[Data supplied — start]
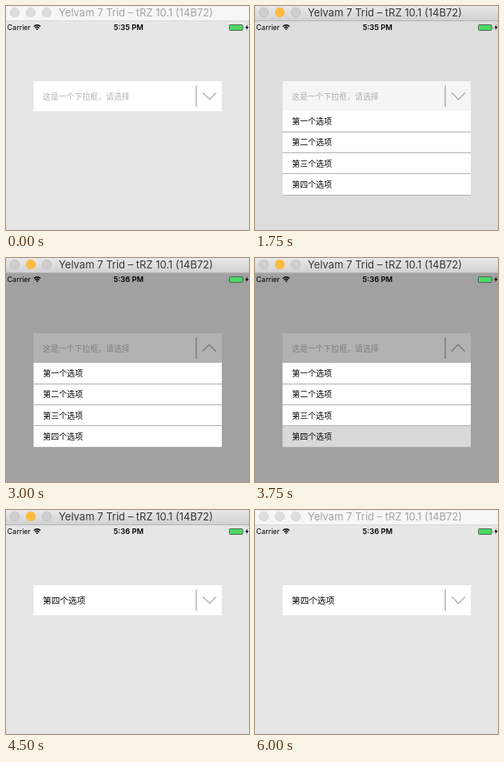
Write an HTML page that moves like this. It is 304 px wide and 280 px high and loops after 6250 ms.

```html
<!DOCTYPE html>
<html lang="zh">
<head>
<meta charset="utf-8">
<style>
  html, body { margin: 0; width: 100%; height: 100%; overflow: hidden; background: #e6e6e6; }
  svg { display: block; width: 304px; height: 280px; }
  text { font-family: "Noto Sans CJK SC", "Noto Sans CJK", sans-serif; font-size: 10px; }
  .latin { font-family: Inter, sans-serif; font-size: 9px; }
  #title { font-size: 13px; }
  #clock { font-size: 9.3px; font-weight: 600; text-anchor: middle; }
  #chevron { fill: none; stroke: #b4b4b4; stroke-width: 1.5; }
</style>
</head>
<body>
<svg viewBox="0 0 304 280">
  <defs>
    <linearGradient id="chrome" x2="0" y2="1">
      <stop stop-color="#e9e9e9"/><stop offset="1" stop-color="#d1d1d1"/>
    </linearGradient>
  </defs>
  <rect width="304" height="280" fill="#e6e6e6"/>

  <rect x="34.5" y="94" width="235.5" height="37.5" fill="#fff"/>
  <text id="value" x="46"></text>
  <path d="M238 99.5V126" stroke="#c6c6c6" stroke-width="2"/>
  <path id="chevron" d="M246 108.3L254.5 116.8L263 108.3"/>

  <rect id="shade" y="19" width="304" height="261"/>
  <g id="menu"></g>

  <text class="latin" x="1.5" y="30">Carrier</text>
  <g fill="none" stroke="#000" stroke-width="1.4">
    <path d="M34.8 25.6Q39 21.8 43.2 25.6M36.5 27.5Q39 25.2 41.5 27.5"/>
  </g>
  <path d="M37.5 28.6Q39 27.4 40.5 28.6L39 30.2Z"/>
  <text id="clock" class="latin" x="153.3" y="30"></text>
  <rect x="279.5" y="23.5" width="16.5" height="7" rx="1" fill="#4cd964" stroke="#444" stroke-width=".8"/>
  <path d="M297 25.6q1.3 1.4 0 2.8z" fill="#444"/>
  <path d="M302.3 23L299.3 27.4H301.2L300.4 30.5L303.6 26.1H301.6Z"/>

  <rect id="bar" width="304" height="18"/>
  <rect id="barEdge" y="18" width="304" height="1"/>
  <g id="buttons" stroke-width=".7">
    <circle cx="11" cy="8" r="5.8"/><circle cx="31" cy="8" r="5.8"/><circle cx="51" cy="8" r="5.8"/>
  </g>
  <text id="title" class="latin" x="66" y="13">Yelvam 7 Trid – tRZ 10.1 (14B72)</text>
</svg>
<script>
const LOOP = 6250, ROW = 26.3, MENU_TOP = 131;
const options = ['第一个选项', '第二个选项', '第三个选项', '第四个选项'];
const byId = id => document.getElementById(id);
const set = (node, attrs) => {
  for (const key in attrs) node.setAttribute(key, attrs[key]);
};

byId('menu').innerHTML = options.map((label, i) => {
  const y = MENU_TOP + i * ROW;
  return `<rect x="34.5" y="${y}" width="235.5" height="${ROW}" fill="#fff"/>
    <text x="46.3" y="${y + 17}">${label}</text>`;
}).join('') + options.map((_, i) => {
  const y = Math.floor(MENU_TOP + (i + 1) * ROW) + .5;
  return `<path d="M34.5 ${y}H270" stroke="#b0b0b0"/>`;
}).join('');
const rows = byId('menu').querySelectorAll('rect');
const buttons = byId('buttons').children;

function draw(t) {
  const active = t >= 1750 && t < 6000;
  const open = t >= 1750 && t < 4250;
  const chosen = t >= 4250;

  set(byId('bar'), { fill: active ? 'url(#chrome)' : '#f6f6f6' });
  set(byId('barEdge'), { fill: active ? '#b3b3b3' : '#d9d9d9' });
  set(byId('title'), { fill: active ? '#363636' : '#a3a3a3' });
  [...buttons].forEach((button, i) => {
    const lit = active && i === 1;
    set(button, {
      fill: lit ? '#fdbc40' : active ? '#cecece' : '#dcdcdc',
      stroke: lit ? '#fab636' : active ? '#bababa' : '#d0d0d0'
    });
  });
  byId('clock').textContent = t < 3000 ? '5:35 PM' : '5:36 PM';

  byId('value').textContent = chosen ? options[3] : '这是一个下拉框，请选择';
  set(byId('value'), { fill: chosen ? '#000' : '#b2b2b2', y: 116.8 });
  byId('value').style.fontSize = chosen ? '10.7px' : '9.9px';

  const angle = t >= 2000 && t < 4250 ? 180 : t >= 4250 && t < 4500 ? 20 : 0;
  set(byId('chevron'), { transform: `rotate(${angle} 254.3 112.5)` });
  set(byId('shade'), { opacity: !open ? 0 : t < 2000 ? .04 : .3 });
  set(byId('menu'), { visibility: open ? 'visible' : 'hidden' });
  set(rows[3], { fill: t >= 3750 ? '#d9d9d9' : '#fff' });
}

function tick() {
  draw(performance.now() % LOOP);
  requestAnimationFrame(tick);
}
tick();
</script>
</body>
</html>
```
[Data supplied — finish]
◆ **Problem requirements**
State how many lines in the listing contain the word "chevron", and write nothing besides that number.

◆ **Output of the task**
3